WHAT TO DO: Across all the entries below, how many lines contain the string "fill"? The number by itself is the answer.

MATERIAL FOR THE TASK:

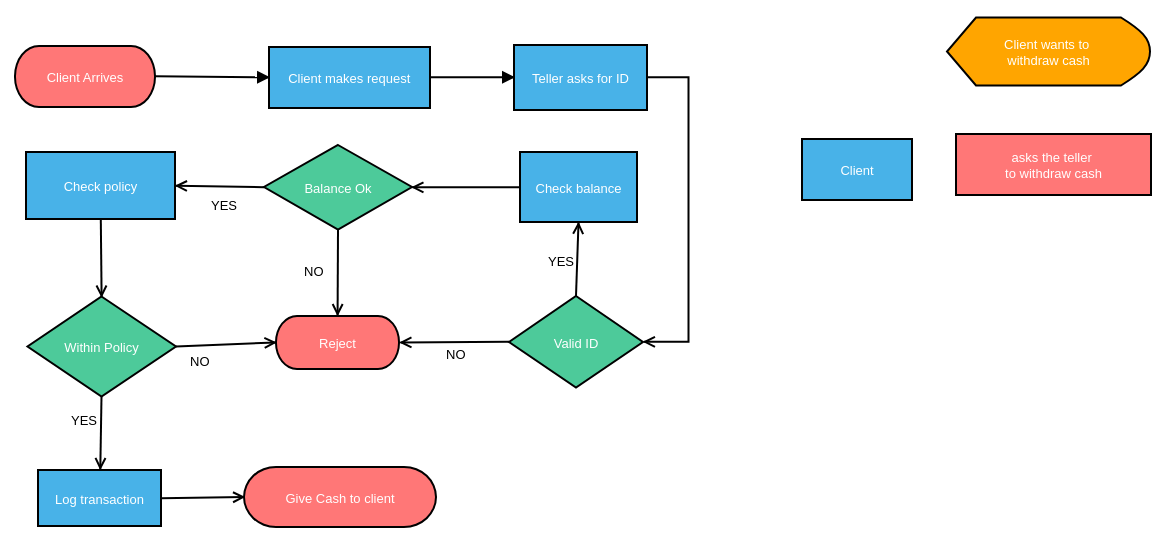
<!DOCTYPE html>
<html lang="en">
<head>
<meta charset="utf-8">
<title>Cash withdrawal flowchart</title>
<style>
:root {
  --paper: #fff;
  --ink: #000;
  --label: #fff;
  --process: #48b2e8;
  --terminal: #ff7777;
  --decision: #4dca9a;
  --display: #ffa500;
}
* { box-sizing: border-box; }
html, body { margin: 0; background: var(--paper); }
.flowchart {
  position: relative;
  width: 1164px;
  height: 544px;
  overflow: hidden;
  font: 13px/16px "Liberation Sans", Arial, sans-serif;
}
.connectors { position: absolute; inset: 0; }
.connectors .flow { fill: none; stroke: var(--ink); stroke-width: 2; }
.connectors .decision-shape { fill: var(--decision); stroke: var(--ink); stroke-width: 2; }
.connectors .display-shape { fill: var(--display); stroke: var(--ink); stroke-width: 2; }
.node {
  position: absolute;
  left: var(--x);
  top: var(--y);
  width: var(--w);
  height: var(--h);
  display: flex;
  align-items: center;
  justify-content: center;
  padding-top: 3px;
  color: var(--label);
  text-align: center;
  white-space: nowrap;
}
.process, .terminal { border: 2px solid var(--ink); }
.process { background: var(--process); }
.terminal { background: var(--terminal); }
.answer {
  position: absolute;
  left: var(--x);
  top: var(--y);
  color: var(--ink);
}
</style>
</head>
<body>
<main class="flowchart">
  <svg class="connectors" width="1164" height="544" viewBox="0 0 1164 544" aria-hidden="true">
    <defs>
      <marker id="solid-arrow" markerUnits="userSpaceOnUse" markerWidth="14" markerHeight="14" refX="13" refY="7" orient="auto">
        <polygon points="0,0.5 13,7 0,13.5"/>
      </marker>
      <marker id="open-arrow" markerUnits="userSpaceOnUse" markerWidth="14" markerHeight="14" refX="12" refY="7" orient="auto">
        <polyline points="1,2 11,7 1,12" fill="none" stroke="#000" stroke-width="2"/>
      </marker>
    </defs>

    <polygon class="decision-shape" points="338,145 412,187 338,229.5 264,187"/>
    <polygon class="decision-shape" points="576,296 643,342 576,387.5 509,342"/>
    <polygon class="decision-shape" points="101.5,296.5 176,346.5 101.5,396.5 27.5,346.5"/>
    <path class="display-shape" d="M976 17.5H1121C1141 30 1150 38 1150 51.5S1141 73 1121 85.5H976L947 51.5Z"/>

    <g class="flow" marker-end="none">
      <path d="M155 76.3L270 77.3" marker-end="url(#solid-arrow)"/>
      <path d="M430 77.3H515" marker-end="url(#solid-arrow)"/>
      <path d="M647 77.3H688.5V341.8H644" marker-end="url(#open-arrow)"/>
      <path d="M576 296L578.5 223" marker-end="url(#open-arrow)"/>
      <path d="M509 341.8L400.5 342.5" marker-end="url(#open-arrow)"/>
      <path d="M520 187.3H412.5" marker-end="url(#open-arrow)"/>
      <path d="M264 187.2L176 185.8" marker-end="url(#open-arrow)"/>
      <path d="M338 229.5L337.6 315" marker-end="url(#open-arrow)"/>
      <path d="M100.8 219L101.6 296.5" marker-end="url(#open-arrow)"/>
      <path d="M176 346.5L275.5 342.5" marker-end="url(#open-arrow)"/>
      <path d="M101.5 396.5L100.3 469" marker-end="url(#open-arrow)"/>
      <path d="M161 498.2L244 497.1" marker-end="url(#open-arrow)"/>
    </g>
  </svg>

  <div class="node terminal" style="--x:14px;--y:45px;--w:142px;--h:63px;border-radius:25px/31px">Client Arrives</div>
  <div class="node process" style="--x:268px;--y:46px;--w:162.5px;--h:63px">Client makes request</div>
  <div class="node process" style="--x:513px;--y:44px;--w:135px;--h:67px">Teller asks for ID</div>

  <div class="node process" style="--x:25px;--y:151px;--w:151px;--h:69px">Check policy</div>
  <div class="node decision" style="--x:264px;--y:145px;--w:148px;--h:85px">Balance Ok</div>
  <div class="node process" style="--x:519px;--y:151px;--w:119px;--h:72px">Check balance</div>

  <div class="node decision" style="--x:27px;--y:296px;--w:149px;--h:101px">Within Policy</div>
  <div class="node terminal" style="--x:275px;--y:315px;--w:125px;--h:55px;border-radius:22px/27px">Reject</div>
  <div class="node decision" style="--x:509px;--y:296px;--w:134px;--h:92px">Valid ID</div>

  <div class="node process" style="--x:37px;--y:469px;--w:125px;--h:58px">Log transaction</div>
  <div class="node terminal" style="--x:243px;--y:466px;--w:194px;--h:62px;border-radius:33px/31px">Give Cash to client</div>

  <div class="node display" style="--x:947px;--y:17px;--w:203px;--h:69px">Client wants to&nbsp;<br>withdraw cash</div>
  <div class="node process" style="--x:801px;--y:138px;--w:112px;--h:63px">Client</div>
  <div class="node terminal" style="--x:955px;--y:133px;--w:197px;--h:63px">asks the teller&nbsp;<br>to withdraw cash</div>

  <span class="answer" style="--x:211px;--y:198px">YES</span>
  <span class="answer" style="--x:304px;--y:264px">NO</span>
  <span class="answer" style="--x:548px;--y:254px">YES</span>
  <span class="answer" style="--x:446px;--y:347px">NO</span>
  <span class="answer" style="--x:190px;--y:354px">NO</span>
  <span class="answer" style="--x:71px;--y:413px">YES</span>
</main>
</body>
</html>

EXERCISE OUTPUT: 4